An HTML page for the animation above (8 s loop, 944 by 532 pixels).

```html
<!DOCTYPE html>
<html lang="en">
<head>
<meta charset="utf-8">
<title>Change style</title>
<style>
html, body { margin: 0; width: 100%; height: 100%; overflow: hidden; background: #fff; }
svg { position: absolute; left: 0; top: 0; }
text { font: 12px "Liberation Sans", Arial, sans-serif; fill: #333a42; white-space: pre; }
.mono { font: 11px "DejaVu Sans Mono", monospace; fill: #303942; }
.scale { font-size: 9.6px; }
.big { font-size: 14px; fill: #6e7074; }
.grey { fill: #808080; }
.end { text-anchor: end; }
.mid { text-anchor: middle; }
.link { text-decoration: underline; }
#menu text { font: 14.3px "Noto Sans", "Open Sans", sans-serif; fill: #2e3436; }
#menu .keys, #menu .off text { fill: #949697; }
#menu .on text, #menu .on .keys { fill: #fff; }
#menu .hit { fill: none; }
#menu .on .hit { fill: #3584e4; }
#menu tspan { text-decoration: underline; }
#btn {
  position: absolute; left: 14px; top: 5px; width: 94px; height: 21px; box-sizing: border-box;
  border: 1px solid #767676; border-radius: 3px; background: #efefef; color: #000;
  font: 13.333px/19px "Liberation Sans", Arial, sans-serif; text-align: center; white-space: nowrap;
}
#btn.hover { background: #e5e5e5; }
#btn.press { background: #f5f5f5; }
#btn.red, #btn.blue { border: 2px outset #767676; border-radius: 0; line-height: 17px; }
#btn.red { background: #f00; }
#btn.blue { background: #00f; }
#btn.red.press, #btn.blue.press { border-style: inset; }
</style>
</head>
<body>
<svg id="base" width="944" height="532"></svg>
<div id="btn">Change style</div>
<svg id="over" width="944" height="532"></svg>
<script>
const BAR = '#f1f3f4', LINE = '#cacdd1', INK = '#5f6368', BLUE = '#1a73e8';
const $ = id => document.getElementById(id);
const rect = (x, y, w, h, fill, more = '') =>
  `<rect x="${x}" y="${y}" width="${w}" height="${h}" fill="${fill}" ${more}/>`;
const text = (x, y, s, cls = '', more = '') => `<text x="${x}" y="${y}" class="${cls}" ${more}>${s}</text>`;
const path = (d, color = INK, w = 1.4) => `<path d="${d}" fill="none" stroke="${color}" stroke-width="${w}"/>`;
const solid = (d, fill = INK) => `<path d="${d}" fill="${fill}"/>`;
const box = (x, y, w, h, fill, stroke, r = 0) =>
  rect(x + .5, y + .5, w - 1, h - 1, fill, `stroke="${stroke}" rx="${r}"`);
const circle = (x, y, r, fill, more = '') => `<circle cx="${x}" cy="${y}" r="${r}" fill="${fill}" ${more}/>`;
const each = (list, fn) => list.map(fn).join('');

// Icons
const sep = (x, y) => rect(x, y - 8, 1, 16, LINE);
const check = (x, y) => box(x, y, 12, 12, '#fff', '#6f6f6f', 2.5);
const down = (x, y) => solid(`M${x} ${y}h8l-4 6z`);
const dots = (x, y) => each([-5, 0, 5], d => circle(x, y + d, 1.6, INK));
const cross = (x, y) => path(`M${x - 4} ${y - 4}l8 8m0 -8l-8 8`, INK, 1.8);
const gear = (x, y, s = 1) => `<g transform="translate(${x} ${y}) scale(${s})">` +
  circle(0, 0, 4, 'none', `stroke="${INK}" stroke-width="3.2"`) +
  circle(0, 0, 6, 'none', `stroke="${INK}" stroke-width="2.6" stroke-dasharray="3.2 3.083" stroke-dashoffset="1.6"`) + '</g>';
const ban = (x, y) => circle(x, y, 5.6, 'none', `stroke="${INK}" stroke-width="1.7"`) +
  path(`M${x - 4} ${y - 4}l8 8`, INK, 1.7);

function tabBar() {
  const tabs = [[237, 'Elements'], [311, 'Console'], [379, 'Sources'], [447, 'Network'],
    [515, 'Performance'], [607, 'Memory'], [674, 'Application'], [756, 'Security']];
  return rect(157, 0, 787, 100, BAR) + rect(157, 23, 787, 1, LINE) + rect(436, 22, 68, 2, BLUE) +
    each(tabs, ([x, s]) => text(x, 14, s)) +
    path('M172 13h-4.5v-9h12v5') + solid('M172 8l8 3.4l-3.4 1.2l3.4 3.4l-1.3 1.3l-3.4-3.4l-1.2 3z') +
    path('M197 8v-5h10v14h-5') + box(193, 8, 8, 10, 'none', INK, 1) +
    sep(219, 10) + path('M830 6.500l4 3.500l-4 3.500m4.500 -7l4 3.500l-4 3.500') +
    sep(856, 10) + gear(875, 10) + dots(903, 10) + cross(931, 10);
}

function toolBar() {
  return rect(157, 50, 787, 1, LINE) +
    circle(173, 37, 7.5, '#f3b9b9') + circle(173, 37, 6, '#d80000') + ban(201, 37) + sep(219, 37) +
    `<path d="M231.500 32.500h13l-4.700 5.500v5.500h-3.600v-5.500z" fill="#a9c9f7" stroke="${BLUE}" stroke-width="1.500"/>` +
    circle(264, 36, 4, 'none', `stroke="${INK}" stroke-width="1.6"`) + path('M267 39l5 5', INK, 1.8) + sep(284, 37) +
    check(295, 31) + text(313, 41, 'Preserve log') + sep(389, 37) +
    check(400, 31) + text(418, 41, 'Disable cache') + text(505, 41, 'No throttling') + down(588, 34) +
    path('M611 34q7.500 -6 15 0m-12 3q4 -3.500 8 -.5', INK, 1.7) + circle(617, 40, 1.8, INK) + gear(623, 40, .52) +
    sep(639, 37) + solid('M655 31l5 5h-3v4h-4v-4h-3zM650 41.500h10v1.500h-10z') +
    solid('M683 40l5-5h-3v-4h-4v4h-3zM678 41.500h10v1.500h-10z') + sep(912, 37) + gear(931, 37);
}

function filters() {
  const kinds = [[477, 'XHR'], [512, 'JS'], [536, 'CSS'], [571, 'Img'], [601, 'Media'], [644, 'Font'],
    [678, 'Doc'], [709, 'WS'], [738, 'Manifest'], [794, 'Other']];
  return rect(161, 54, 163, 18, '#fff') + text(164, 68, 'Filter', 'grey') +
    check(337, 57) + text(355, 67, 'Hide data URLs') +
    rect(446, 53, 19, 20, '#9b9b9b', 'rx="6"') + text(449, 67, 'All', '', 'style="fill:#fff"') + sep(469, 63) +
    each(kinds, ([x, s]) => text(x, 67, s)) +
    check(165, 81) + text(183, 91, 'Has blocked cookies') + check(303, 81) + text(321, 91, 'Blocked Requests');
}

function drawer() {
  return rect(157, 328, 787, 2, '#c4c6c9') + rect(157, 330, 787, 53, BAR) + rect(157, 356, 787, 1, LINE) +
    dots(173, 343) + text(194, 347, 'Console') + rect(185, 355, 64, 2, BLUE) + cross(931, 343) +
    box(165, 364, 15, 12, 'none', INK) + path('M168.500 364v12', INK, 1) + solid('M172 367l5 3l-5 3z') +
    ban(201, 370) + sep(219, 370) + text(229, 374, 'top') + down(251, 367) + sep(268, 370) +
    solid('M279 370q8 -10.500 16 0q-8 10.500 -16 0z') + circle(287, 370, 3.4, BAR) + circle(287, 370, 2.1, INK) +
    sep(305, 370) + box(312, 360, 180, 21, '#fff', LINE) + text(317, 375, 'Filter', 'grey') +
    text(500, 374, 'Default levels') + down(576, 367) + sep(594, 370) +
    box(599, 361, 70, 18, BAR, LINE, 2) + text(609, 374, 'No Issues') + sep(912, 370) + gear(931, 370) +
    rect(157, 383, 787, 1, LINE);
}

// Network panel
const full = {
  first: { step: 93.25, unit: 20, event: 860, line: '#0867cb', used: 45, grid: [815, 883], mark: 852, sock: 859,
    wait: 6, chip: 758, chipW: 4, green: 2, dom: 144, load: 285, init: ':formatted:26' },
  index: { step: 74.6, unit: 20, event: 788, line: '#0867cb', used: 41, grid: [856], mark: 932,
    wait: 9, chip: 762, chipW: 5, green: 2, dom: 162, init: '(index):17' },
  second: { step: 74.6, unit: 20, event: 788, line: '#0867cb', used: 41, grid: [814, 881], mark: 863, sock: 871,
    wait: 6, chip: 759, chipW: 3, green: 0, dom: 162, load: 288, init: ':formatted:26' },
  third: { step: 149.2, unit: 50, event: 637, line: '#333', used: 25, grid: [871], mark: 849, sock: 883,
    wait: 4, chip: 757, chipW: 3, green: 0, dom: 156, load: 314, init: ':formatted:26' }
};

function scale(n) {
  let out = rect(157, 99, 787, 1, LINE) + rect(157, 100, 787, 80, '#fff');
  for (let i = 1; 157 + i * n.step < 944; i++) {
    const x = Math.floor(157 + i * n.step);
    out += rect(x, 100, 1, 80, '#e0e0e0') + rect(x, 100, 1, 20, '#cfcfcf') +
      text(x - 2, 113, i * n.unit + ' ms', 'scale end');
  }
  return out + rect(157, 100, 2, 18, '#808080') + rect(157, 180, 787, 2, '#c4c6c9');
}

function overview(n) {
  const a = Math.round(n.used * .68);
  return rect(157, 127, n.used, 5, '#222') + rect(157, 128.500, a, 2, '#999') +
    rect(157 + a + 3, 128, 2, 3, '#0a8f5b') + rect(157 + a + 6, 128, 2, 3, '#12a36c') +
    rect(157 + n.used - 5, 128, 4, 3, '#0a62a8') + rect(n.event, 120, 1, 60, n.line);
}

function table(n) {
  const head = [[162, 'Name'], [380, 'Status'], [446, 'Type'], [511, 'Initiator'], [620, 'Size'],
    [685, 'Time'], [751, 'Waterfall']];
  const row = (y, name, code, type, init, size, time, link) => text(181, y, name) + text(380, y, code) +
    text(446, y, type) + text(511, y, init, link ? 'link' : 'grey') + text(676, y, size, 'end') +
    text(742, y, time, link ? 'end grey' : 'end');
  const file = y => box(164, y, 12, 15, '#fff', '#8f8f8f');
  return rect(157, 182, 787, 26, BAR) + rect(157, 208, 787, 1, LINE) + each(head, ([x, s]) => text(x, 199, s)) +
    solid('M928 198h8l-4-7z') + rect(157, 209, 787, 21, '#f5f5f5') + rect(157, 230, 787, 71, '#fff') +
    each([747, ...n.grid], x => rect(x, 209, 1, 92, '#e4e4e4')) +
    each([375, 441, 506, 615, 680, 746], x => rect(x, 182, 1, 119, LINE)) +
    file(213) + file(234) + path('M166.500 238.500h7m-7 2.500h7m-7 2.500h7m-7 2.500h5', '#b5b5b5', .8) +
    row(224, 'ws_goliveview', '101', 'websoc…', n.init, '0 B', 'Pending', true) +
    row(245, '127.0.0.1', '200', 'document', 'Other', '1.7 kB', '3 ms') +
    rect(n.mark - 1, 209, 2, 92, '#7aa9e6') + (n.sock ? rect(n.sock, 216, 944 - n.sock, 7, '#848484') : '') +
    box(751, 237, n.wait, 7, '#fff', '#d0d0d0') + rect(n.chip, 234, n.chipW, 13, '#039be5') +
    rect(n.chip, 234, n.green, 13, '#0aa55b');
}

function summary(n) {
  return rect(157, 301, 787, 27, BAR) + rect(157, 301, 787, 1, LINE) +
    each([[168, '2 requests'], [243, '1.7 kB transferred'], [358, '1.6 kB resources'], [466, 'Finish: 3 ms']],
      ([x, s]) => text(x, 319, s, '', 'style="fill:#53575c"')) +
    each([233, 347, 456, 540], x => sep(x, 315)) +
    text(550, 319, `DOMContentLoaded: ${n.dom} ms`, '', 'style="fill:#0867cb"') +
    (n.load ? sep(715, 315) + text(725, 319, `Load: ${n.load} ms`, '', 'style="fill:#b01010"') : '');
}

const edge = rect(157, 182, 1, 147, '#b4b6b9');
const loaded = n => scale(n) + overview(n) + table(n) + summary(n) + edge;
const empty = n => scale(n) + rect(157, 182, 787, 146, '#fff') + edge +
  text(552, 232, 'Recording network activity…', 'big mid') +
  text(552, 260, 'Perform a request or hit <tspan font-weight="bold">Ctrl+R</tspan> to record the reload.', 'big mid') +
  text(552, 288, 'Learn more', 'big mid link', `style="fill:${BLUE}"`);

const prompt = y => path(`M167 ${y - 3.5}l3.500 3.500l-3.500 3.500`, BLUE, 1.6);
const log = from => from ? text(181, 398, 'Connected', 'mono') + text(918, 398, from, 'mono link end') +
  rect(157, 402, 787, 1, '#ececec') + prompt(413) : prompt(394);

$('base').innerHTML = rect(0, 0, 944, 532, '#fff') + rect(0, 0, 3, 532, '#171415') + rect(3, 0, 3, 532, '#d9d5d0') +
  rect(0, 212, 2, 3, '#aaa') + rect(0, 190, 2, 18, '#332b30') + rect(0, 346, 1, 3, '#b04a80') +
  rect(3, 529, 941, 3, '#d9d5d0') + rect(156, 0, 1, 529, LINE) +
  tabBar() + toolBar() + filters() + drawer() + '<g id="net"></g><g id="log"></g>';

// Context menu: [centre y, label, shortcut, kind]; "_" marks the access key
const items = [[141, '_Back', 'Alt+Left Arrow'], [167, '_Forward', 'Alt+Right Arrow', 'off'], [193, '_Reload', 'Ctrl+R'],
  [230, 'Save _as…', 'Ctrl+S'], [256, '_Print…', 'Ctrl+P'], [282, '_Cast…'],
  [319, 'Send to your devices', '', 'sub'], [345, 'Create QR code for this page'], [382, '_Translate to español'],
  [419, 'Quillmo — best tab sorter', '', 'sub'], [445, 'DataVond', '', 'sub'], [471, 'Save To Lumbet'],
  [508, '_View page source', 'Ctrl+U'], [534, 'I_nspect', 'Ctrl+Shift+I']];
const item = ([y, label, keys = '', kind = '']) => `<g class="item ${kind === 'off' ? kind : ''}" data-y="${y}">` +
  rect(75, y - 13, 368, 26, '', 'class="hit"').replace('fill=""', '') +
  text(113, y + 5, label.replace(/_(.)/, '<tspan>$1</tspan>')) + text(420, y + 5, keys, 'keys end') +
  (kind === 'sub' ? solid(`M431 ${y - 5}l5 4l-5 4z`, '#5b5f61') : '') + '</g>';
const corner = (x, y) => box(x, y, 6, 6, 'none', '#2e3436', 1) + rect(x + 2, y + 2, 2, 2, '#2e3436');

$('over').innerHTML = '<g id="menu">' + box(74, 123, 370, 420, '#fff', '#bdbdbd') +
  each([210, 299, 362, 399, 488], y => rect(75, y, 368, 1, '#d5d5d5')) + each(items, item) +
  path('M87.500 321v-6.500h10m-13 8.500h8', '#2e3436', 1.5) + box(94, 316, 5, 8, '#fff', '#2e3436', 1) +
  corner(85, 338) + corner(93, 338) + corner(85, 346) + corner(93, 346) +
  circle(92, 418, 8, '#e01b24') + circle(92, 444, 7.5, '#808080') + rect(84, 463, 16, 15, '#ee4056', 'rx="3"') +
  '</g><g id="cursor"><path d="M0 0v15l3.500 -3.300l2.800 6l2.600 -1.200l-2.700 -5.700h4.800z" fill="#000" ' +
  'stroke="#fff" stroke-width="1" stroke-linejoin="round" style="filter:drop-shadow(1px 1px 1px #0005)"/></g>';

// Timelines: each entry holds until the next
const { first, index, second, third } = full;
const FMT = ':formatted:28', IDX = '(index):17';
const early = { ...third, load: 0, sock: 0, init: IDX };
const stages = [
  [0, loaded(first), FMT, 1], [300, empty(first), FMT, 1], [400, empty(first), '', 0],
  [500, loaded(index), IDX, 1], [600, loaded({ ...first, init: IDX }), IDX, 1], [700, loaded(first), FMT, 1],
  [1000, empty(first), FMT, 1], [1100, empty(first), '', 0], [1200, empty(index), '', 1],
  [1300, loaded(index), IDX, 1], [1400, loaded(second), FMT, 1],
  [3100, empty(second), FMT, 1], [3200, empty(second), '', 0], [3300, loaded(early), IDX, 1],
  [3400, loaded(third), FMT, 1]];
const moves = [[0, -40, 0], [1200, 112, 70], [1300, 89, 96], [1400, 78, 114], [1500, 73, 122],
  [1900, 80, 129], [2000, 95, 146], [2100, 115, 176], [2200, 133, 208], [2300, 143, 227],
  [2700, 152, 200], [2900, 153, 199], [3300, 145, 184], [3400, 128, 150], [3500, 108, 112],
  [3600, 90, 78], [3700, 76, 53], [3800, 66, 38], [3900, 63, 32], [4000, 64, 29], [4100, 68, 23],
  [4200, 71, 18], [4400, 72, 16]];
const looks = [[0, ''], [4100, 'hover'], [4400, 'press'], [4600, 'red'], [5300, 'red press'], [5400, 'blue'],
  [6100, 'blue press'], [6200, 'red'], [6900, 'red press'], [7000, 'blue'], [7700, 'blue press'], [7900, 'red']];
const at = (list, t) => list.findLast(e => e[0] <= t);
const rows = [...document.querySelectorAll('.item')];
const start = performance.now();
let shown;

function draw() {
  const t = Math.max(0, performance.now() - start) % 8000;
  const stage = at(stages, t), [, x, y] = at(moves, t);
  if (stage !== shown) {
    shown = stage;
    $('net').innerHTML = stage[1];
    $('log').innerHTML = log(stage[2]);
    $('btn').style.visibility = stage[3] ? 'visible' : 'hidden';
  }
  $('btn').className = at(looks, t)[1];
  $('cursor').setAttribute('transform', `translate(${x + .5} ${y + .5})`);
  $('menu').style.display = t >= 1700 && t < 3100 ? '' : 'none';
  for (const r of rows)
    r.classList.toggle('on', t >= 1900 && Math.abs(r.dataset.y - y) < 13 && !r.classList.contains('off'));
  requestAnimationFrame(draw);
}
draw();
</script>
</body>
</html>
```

+--

▸ WHAT THE TASK ASKS
Please report all lines in the entries where "position" appears.

▸ RESULT OF THE EXERCISE
svg { position: absolute; left: 0; top: 0; }
  position: absolute; left: 14px; top: 5px; width: 94px; height: 21px; box-sizing: border-box;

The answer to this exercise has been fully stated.